“It was just a transfer from Wanjala to me, that explains the amount,” Minyow told the committee.
Kilig Limited was awarded a Sh4 billion tender for the procurement of 450,000 kits each valued at Sh9,000, through direct procurement, raising queries on how the tender was awarded.
Yesterday, Minyow insisted she could not remember all the banks her company had dealt with and could only tell of the build-ings housing them.
“I know of Equity Bank and SBM Bank. I wish to seek for time to go through my documents and see if I can trace some of the ones that you need,” she told the committee.
Nassir gave her five minutes to call her office and associates for the information but even after she came back she did not have anything to show.

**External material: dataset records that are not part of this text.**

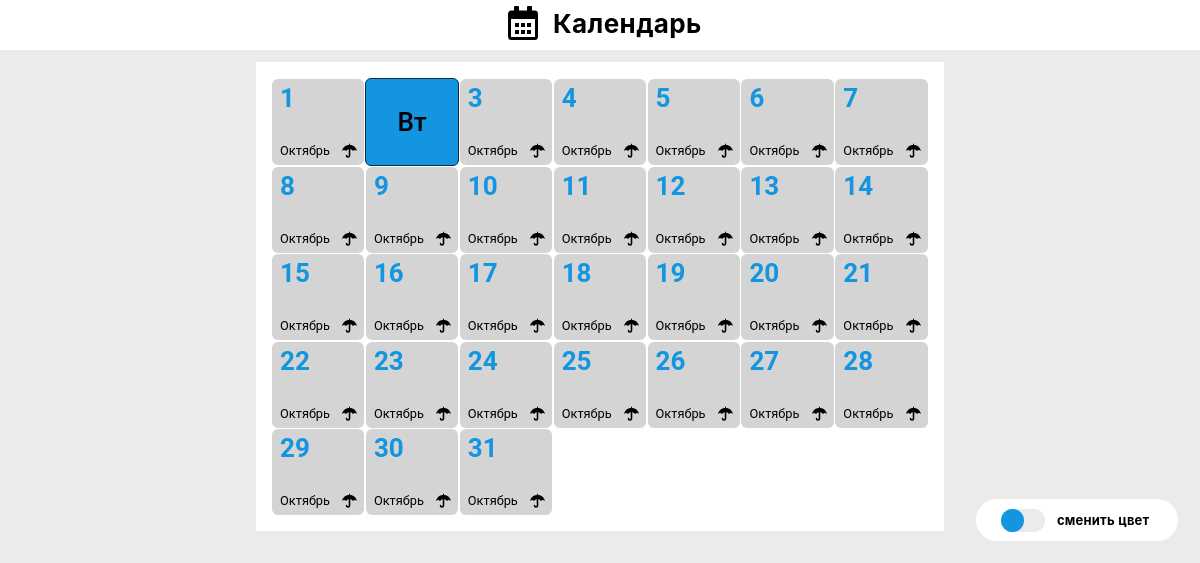
<!DOCTYPE html>
<html lang="ru">
<head>
<meta charset="utf-8">
<title>Календарь</title>
<style>
:root {
  --accent: #1395e0;
  --page: #ebebeb;
  --cell: #d4d4d4;
  --surface: #fff;
  --ink: #000;
}
* { box-sizing: border-box; margin: 0; padding: 0; }
body {
  position: relative;
  width: 1200px;
  height: 563px;
  overflow: hidden;
  background: var(--page);
  color: var(--ink);
  font-family: Roboto, sans-serif;
}
.header {
  display: flex;
  justify-content: center;
  align-items: center;
  gap: 15px;
  height: 50px;
  padding: 0 0 3px 9px;
  background: var(--surface);
}
.header svg { width: 30px; height: 34px; margin-top: -2px; }
.header h1 {
  font: 700 26px/34px Inter, sans-serif;
  letter-spacing: .4px;
  width: 148px;
  white-space: nowrap;
}
.calendar {
  width: 688px;
  height: 469px;
  margin: 12px auto 0;
  padding: 17px 16px 16px;
  background: var(--surface);
}
.days {
  display: grid;
  grid-template-columns: repeat(7, 92.4px);
  grid-auto-rows: 86px;
  gap: 1.5px;
  list-style: none;
}
.day {
  display: flex;
  flex-direction: column;
  justify-content: space-between;
  padding: 5px 7px 6px 8px;
  border-radius: 6px;
  background: var(--cell);
}
.day b { font-size: 26px; line-height: 28px; color: var(--accent); }
.day p {
  display: flex;
  justify-content: space-between;
  align-items: center;
  font-size: 12.8px;
  line-height: 17px;
}
.day svg { width: 15px; height: 15px; }
.day.active {
  justify-content: center;
  align-items: center;
  margin: -1px;
  padding: 0;
  border: 1px solid #0a2f47;
  background: var(--accent);
  font-size: 26px;
  font-weight: 500;
}
.theme {
  position: absolute;
  left: 976px;
  top: 499px;
  display: flex;
  align-items: center;
  gap: 12px;
  width: 202px;
  height: 42px;
  padding-left: 25px;
  border-radius: 21px;
  background: var(--surface);
  font: 700 13px/20px Inter, sans-serif;
  letter-spacing: .2px;
  white-space: nowrap;
}
.switch {
  width: 44px;
  height: 23px;
  border-radius: 12px;
  background: var(--page);
}
.knob {
  display: block;
  width: 23px;
  height: 23px;
  border-radius: 50%;
  background: var(--accent);
}
</style>
</head>
<body>
<svg width="0" height="0" style="position:absolute" aria-hidden="true">
  <defs>
    <symbol id="umbrella" viewBox="0 0 15 15">
      <path d="M0 8C1 4 4 2 7 2V1q.5-1 1 0V2C11 2 14 4 15 8Q13 6 11 8Q9.500 6 7.500 6Q5.500 6 4 8Q2 6 0 8Z"/>
      <path d="M7.500 6V12.500Q7.500 14 6 14Q4.500 14 4.500 12.500" fill="none" stroke="#000" stroke-width="1.600" stroke-linecap="round"/>
    </symbol>
  </defs>
</svg>

<header class="header">
  <svg viewBox="0 0 30 34" aria-hidden="true">
    <path d="M7 1h3v4H7zM20 1h3v4h-3z" stroke="#000" stroke-width="2" stroke-linejoin="round"/>
    <rect x="1.500" y="6" width="27" height="26.500" rx="2" fill="none" stroke="#000" stroke-width="3"/>
    <path d="M1 5h28v8H1z"/>
    <path d="M7 17h4v4H7zM13 17h4v4h-4zM19 17h4v4h-4zM7 24h4v4H7zM13 24h4v4h-4zM19 24h4v4h-4z"/>
  </svg>
  <h1>Календарь</h1>
</header>

<main class="calendar">
  <ol class="days">
    <li class="day"><b>1</b><p>Октябрь <svg><use href="#umbrella"/></svg></p></li>
    <li class="day active">Вт</li>
    <li class="day"><b>3</b><p>Октябрь <svg><use href="#umbrella"/></svg></p></li>
    <li class="day"><b>4</b><p>Октябрь <svg><use href="#umbrella"/></svg></p></li>
    <li class="day"><b>5</b><p>Октябрь <svg><use href="#umbrella"/></svg></p></li>
    <li class="day"><b>6</b><p>Октябрь <svg><use href="#umbrella"/></svg></p></li>
    <li class="day"><b>7</b><p>Октябрь <svg><use href="#umbrella"/></svg></p></li>
    <li class="day"><b>8</b><p>Октябрь <svg><use href="#umbrella"/></svg></p></li>
    <li class="day"><b>9</b><p>Октябрь <svg><use href="#umbrella"/></svg></p></li>
    <li class="day"><b>10</b><p>Октябрь <svg><use href="#umbrella"/></svg></p></li>
    <li class="day"><b>11</b><p>Октябрь <svg><use href="#umbrella"/></svg></p></li>
    <li class="day"><b>12</b><p>Октябрь <svg><use href="#umbrella"/></svg></p></li>
    <li class="day"><b>13</b><p>Октябрь <svg><use href="#umbrella"/></svg></p></li>
    <li class="day"><b>14</b><p>Октябрь <svg><use href="#umbrella"/></svg></p></li>
    <li class="day"><b>15</b><p>Октябрь <svg><use href="#umbrella"/></svg></p></li>
    <li class="day"><b>16</b><p>Октябрь <svg><use href="#umbrella"/></svg></p></li>
    <li class="day"><b>17</b><p>Октябрь <svg><use href="#umbrella"/></svg></p></li>
    <li class="day"><b>18</b><p>Октябрь <svg><use href="#umbrella"/></svg></p></li>
    <li class="day"><b>19</b><p>Октябрь <svg><use href="#umbrella"/></svg></p></li>
    <li class="day"><b>20</b><p>Октябрь <svg><use href="#umbrella"/></svg></p></li>
    <li class="day"><b>21</b><p>Октябрь <svg><use href="#umbrella"/></svg></p></li>
    <li class="day"><b>22</b><p>Октябрь <svg><use href="#umbrella"/></svg></p></li>
    <li class="day"><b>23</b><p>Октябрь <svg><use href="#umbrella"/></svg></p></li>
    <li class="day"><b>24</b><p>Октябрь <svg><use href="#umbrella"/></svg></p></li>
    <li class="day"><b>25</b><p>Октябрь <svg><use href="#umbrella"/></svg></p></li>
    <li class="day"><b>26</b><p>Октябрь <svg><use href="#umbrella"/></svg></p></li>
    <li class="day"><b>27</b><p>Октябрь <svg><use href="#umbrella"/></svg></p></li>
    <li class="day"><b>28</b><p>Октябрь <svg><use href="#umbrella"/></svg></p></li>
    <li class="day"><b>29</b><p>Октябрь <svg><use href="#umbrella"/></svg></p></li>
    <li class="day"><b>30</b><p>Октябрь <svg><use href="#umbrella"/></svg></p></li>
    <li class="day"><b>31</b><p>Октябрь <svg><use href="#umbrella"/></svg></p></li>
  </ol>
</main>

<aside class="theme">
  <span class="switch"><span class="knob"></span></span>
  <span>сменить цвет</span>
</aside>
</body>
</html>
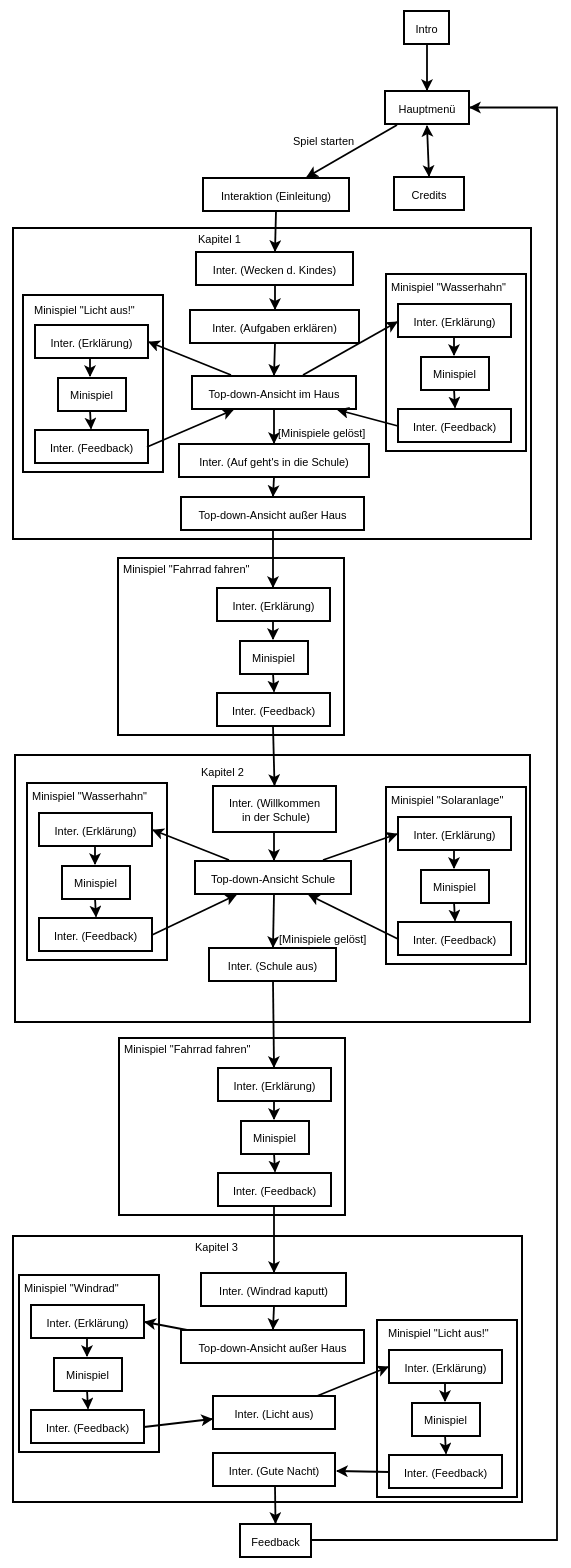
<!DOCTYPE html>
<html lang="de">
<head>
<meta charset="utf-8">
<title>Spielablauf</title>
<style>
:root { --ink: #000; --paper: #fff; }
* { box-sizing: border-box; margin: 0; padding: 0; }
html, body { width: 571px; height: 1568px; overflow: hidden; background: var(--paper); }
.flow { position: relative; width: 571px; height: 1568px; color: var(--ink); font: 11px/14px "Liberation Sans", Arial, sans-serif; }
.chapter, .minigame, .step, .label {
  position: absolute; left: calc(var(--x) * 1px - 1px); top: calc(var(--y) * 1px - 1px);
}
.chapter, .step { width: calc(var(--w) * 1px + 2px); height: calc(var(--h) * 1px + 2px); }
.chapter, .minigame, .step, .minigame li { border: 2px solid var(--ink); }
.step, .minigame li {
  display: flex; align-items: center; justify-content: center; padding-top: 2px;
  text-align: center; white-space: nowrap; background: var(--paper);
}
.minigame { width: 142px; height: 179px; padding: 28px 0 0 10px; background: var(--paper); }
.minigame ul { width: 115px; list-style: none; display: flex; flex-direction: column; align-items: center; gap: 17.5px; }
.minigame li { width: 115px; height: 35px; }
.minigame li:nth-child(2) { width: 70px; }
.minigame h3 { position: absolute; left: 4px; top: 5px; font: inherit; white-space: nowrap; }
.minigame.indent h3 { left: 10px; }
.minigame.lower h3 { top: 7px; }
.minigame.ride { width: 228px; padding-left: 97px; }
.minigame.ride h3 { top: 3px; }
.label { font: inherit; white-space: nowrap; }
.arrows { position: absolute; left: 0; top: 0; fill: none; stroke: var(--ink); stroke-width: 1.8; }
.arrows marker path { fill: var(--ink); stroke: none; }
.text { z-index: 2; }
</style>
</head>
<body>
<main class="flow">
  <section class="chapter" style="--x:13;--y:228;--w:518;--h:311"></section>
  <section class="chapter" style="--x:15;--y:755;--w:515;--h:267"></section>
  <section class="chapter" style="--x:13;--y:1236;--w:509;--h:266"></section>

  <!-- Start -->
  <div class="step" style="--x:404;--y:11;--w:45;--h:33">Intro</div>
  <div class="step" style="--x:385;--y:91;--w:84;--h:33">Hauptmenü</div>
  <div class="step" style="--x:394;--y:177;--w:70;--h:33">Credits</div>
  <div class="step" style="--x:203;--y:178;--w:146;--h:33">Interaktion (Einleitung)</div>

  <!-- Kapitel 1 -->
  <div class="step" style="--x:196;--y:252;--w:157;--h:33">Inter. (Wecken d. Kindes)</div>
  <div class="step" style="--x:190;--y:310;--w:169;--h:33">Inter. (Aufgaben erklären)</div>
  <div class="step" style="--x:192;--y:376;--w:164;--h:33">Top-down-Ansicht im Haus</div>
  <div class="step" style="--x:179;--y:444;--w:190;--h:33">Inter. (Auf geht's in die Schule)</div>
  <div class="step" style="--x:181;--y:497;--w:183;--h:33">Top-down-Ansicht außer Haus</div>
  <article class="minigame indent lower" style="--x:23;--y:295">
    <h3>Minispiel "Licht aus!"</h3>
    <ul><li>Inter. (Erklärung)</li><li>Minispiel</li><li>Inter. (Feedback)</li></ul>
  </article>
  <article class="minigame" style="--x:386;--y:274">
    <h3>Minispiel "Wasserhahn"</h3>
    <ul><li>Inter. (Erklärung)</li><li>Minispiel</li><li>Inter. (Feedback)</li></ul>
  </article>

  <article class="minigame ride" style="--x:118;--y:558">
    <h3>Minispiel "Fahrrad fahren"</h3>
    <ul><li>Inter. (Erklärung)</li><li>Minispiel</li><li>Inter. (Feedback)</li></ul>
  </article>

  <!-- Kapitel 2 -->
  <div class="step" style="--x:213;--y:786;--w:123;--h:46">Inter. (Willkommen<br>&nbsp;in der Schule)</div>
  <div class="step" style="--x:195;--y:861;--w:156;--h:33">Top-down-Ansicht Schule</div>
  <div class="step" style="--x:209;--y:948;--w:127;--h:33">Inter. (Schule aus)</div>
  <article class="minigame" style="--x:27;--y:783">
    <h3>Minispiel "Wasserhahn"</h3>
    <ul><li>Inter. (Erklärung)</li><li>Minispiel</li><li>Inter. (Feedback)</li></ul>
  </article>
  <article class="minigame" style="--x:386;--y:787">
    <h3>Minispiel "Solaranlage"</h3>
    <ul><li>Inter. (Erklärung)</li><li>Minispiel</li><li>Inter. (Feedback)</li></ul>
  </article>

  <article class="minigame ride" style="--x:119;--y:1038">
    <h3>Minispiel "Fahrrad fahren"</h3>
    <ul><li>Inter. (Erklärung)</li><li>Minispiel</li><li>Inter. (Feedback)</li></ul>
  </article>

  <!-- Kapitel 3 -->
  <div class="step" style="--x:201;--y:1273;--w:145;--h:33">Inter. (Windrad kaputt)</div>
  <div class="step" style="--x:181;--y:1330;--w:183;--h:33">Top-down-Ansicht außer Haus</div>
  <div class="step" style="--x:213;--y:1396;--w:122;--h:33">Inter. (Licht aus)</div>
  <div class="step" style="--x:213;--y:1453;--w:122;--h:33">Inter. (Gute Nacht)</div>
  <article class="minigame" style="--x:19;--y:1275">
    <h3>Minispiel "Windrad"</h3>
    <ul><li>Inter. (Erklärung)</li><li>Minispiel</li><li>Inter. (Feedback)</li></ul>
  </article>
  <article class="minigame indent" style="--x:377;--y:1320">
    <h3>Minispiel "Licht aus!"</h3>
    <ul><li>Inter. (Erklärung)</li><li>Minispiel</li><li>Inter. (Feedback)</li></ul>
  </article>
  <div class="step" style="--x:240;--y:1524;--w:71;--h:33">Feedback</div>

  <svg class="arrows" width="571" height="1568" viewBox="0 0 571 1568" aria-hidden="true">
    <defs>
      <marker id="tip" markerUnits="userSpaceOnUse" markerWidth="13" markerHeight="13" refX="11" refY="6" orient="auto-start-reverse">
        <path d="M0 0 12 6 0 12 3 6Z"/>
      </marker>
      <g id="minigame-steps">
        <path d="M56 33 56 51" marker-end="url(#tip)"/>
        <path d="M56 85 57 103.5" marker-end="url(#tip)"/>
      </g>
    </defs>
    <g class="minigame-arrows">
      <use href="#minigame-steps" x="34" y="325"/>
      <use href="#minigame-steps" x="398" y="304"/>
      <use href="#minigame-steps" x="217" y="588"/>
      <use href="#minigame-steps" x="39" y="813"/>
      <use href="#minigame-steps" x="398" y="817"/>
      <use href="#minigame-steps" x="218" y="1068"/>
      <use href="#minigame-steps" x="31" y="1305"/>
      <use href="#minigame-steps" x="389" y="1350"/>
    </g>
    <g class="story-arrows" marker-end="url(#tip)">
      <path d="M427 44 427 90" marker-end="url(#tip)"/>
      <path d="M427 126 429 176" marker-start="url(#tip)" marker-end="url(#tip)"/>
      <path d="M397 125 307 177" marker-end="url(#tip)"/>
      <path d="M276 211 275 251" marker-end="url(#tip)"/>
      <path d="M275 285 275 309" marker-end="url(#tip)"/>
      <path d="M275 343 274 375" marker-end="url(#tip)"/>
      <path d="M274 409 274 443" marker-end="url(#tip)"/>
      <path d="M274 477 273 496" marker-end="url(#tip)"/>
      <path d="M273 530 273 587" marker-end="url(#tip)"/>
      <path d="M273 726 274.5 785" marker-end="url(#tip)"/>
      <path d="M274 832 274 860" marker-end="url(#tip)"/>
      <path d="M274 894 273 947" marker-end="url(#tip)"/>
      <path d="M273 981 274 1067" marker-end="url(#tip)"/>
      <path d="M274 1206 274 1272" marker-end="url(#tip)"/>
      <path d="M274 1306 273 1329" marker-end="url(#tip)"/>
      <path d="M275 1486 275.5 1523" marker-end="url(#tip)"/>
      <path d="M311 1540H557V107.5H470" marker-end="url(#tip)"/>
    </g>
    <g class="branch-arrows">
      <path d="M231 375 149 342" marker-end="url(#tip)"/>
      <path d="M147 447 233 410" marker-end="url(#tip)"/>
      <path d="M303 375 397 322" marker-end="url(#tip)"/>
      <path d="M398 426 338 410" marker-end="url(#tip)"/>
      <path d="M229 860 153 830" marker-end="url(#tip)"/>
      <path d="M152 935 236 895" marker-end="url(#tip)"/>
      <path d="M323 860 397 834" marker-end="url(#tip)"/>
      <path d="M398 939 309 895" marker-end="url(#tip)"/>
      <path d="M187 1330 145 1322" marker-end="url(#tip)"/>
      <path d="M144 1427 212 1419" marker-end="url(#tip)"/>
      <path d="M317 1396 388 1367" marker-end="url(#tip)"/>
      <path d="M389 1472 337 1471" marker-end="url(#tip)"/>
    </g>
  </svg>

  <h2 class="label text" style="--x:199;--y:233">Kapitel 1</h2>
  <h2 class="label text" style="--x:202;--y:766">Kapitel 2</h2>
  <h2 class="label text" style="--x:196;--y:1241">Kapitel 3</h2>
  <p class="label text" style="--x:294;--y:135">Spiel starten</p>
  <p class="label text" style="--x:279;--y:427">[Minispiele gelöst]</p>
  <p class="label text" style="--x:280;--y:933">[Minispiele gelöst]</p>
</main>
</body>
</html>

Asked by Nassir who the signatories of the company accounts were, Minyow said she did not have an accurate answer.She further told the committee that she did not have any information on her Chinese business partners who sold the company shares to her.
It was at this juncture that Ruaraka MP Tom Kajwang’ warned her against shielding her partners in the company as she would suffer alone as they wine and dine at their homes.
“I sympathise with you. The advisers you are shielding will not be with you when you go down,” Kajwang’ told her.
Nassir told the witness that the commit-tee would not tire to find the truth no matter the efforts to frustrate members.The committee heard that Kilig Limited changed ownership five times before it was awarded the tender.
The company was registered on January 22, 2020, by two investors before it changed hands, bringing on board Minyow.
Form CR6 tabled before the committee by Registrar of Companies Sarah Ndung’u showed that as of April 15, 2020, the com-pany was owned by Willbroda Gachoka and Zhu Jinping, a Chinese investor.
They, however, transferred their shares to Collins Bush Wanjala, but on May 7, 2020, he resigned as a shareholder and sold his 1,000 shares to Minyow.
“According to the records relating to Kilig Limited held by the Registrar as at December 22, 2020, the names of the shareholders are Minyow with 1,000 shares,” Ndung’u told the committee.
But when she appeared before the committee last December, Minyow said she was the company lawyer when the com-pany was registered.
She said she registered the company on January 22 last year.Her company was handpicked and handed a Sh4 billion offer to supply hundreds of thousands of Personal Protective Equipment (PPEs).